>>

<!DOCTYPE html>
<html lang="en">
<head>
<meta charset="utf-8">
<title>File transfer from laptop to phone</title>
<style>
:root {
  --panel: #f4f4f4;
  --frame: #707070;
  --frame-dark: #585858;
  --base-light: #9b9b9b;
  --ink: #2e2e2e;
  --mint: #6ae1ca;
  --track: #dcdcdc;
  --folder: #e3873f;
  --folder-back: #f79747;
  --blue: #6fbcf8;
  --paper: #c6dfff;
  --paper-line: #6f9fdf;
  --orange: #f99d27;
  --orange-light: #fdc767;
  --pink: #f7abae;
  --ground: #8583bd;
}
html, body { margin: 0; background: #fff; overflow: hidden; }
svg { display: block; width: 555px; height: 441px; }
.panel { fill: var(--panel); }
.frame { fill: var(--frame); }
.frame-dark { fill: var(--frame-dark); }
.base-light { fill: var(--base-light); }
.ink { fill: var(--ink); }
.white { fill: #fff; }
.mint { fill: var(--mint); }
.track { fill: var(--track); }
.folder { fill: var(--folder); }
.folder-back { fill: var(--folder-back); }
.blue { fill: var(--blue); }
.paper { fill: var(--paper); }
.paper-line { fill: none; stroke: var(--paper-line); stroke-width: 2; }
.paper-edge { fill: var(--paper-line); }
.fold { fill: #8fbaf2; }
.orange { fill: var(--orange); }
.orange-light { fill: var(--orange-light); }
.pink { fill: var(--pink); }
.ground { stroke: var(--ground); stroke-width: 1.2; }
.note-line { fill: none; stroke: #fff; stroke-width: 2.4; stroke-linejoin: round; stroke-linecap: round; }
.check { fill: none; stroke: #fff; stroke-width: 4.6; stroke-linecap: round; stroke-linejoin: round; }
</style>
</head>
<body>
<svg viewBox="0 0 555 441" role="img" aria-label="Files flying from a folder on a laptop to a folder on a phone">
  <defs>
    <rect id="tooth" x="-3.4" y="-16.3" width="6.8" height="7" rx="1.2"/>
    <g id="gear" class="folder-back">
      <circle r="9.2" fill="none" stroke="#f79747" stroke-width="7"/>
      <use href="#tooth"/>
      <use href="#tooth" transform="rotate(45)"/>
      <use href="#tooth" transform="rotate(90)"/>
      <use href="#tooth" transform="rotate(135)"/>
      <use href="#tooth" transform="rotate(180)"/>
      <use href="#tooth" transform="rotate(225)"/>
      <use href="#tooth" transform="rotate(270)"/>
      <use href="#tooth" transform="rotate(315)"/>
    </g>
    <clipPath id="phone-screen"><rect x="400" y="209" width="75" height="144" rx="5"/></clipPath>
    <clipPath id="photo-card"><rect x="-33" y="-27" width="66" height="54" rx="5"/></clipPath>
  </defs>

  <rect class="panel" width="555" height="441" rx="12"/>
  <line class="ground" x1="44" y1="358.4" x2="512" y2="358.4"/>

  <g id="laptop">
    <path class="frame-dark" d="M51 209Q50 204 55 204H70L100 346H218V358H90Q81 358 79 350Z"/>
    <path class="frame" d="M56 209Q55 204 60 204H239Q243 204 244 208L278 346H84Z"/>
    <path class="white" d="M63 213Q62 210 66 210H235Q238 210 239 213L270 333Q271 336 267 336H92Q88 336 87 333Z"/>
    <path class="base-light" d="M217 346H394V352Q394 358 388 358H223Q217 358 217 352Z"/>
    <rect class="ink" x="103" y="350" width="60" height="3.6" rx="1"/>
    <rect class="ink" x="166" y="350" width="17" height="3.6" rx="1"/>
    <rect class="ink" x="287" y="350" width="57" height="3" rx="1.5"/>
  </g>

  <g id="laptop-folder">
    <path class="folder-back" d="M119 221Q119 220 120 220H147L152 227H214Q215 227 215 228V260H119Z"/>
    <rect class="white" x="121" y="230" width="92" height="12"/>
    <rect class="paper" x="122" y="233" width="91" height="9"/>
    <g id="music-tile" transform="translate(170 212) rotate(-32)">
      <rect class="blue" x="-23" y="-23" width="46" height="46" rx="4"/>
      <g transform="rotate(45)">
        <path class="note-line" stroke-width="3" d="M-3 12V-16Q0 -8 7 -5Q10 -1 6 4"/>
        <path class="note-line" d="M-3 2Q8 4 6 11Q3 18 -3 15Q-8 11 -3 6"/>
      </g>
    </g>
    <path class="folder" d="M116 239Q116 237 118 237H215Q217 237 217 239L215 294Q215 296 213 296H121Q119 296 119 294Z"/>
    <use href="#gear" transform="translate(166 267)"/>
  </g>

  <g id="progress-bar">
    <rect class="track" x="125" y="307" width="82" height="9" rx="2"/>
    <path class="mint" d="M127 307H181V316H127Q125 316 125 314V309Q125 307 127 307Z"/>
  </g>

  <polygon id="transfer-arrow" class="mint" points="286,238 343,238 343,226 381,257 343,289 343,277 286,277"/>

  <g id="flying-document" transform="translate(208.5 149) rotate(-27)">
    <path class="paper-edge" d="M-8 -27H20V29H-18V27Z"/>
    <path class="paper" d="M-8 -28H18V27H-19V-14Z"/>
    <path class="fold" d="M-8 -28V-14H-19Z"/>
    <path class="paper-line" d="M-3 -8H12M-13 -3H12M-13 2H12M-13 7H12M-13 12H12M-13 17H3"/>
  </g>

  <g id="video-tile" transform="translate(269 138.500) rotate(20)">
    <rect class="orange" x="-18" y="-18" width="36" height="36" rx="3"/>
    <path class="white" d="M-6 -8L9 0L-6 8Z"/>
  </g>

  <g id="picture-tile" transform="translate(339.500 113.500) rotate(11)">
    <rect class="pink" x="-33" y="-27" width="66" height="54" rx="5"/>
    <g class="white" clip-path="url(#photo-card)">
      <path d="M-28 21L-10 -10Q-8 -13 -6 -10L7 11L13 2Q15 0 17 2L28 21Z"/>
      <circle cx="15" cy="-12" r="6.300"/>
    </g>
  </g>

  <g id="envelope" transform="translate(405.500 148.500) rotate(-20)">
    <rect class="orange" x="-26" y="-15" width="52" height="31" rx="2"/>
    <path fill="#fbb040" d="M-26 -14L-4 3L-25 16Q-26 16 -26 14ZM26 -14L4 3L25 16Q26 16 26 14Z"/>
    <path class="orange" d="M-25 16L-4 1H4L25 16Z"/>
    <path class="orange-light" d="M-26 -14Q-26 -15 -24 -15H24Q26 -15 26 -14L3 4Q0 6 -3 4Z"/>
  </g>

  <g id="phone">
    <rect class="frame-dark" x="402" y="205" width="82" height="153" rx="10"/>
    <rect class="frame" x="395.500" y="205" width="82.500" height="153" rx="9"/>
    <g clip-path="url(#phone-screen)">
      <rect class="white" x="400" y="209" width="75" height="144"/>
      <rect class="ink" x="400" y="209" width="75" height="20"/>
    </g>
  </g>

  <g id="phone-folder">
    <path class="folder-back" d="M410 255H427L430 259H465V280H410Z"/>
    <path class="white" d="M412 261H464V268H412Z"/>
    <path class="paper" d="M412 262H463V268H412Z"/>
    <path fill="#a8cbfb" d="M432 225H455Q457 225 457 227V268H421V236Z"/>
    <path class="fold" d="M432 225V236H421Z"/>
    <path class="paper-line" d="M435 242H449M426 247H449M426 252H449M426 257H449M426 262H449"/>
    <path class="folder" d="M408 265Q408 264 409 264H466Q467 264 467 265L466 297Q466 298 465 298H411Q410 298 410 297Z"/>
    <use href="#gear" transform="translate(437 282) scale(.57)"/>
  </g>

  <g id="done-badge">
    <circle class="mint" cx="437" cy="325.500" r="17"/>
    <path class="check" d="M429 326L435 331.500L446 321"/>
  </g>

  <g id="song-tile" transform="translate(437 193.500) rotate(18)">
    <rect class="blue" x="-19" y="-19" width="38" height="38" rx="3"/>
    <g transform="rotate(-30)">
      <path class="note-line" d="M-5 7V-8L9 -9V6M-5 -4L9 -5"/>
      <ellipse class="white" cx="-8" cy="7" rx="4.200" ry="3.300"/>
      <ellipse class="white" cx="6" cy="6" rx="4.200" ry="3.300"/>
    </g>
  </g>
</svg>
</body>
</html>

<<

- _What the task requires_:
Would you copy out every line in the records that includes the string "panel"?

- _Result below_:
  --panel: #f4f4f4;
.panel { fill: var(--panel); }
  <rect class="panel" width="555" height="441" rx="12"/>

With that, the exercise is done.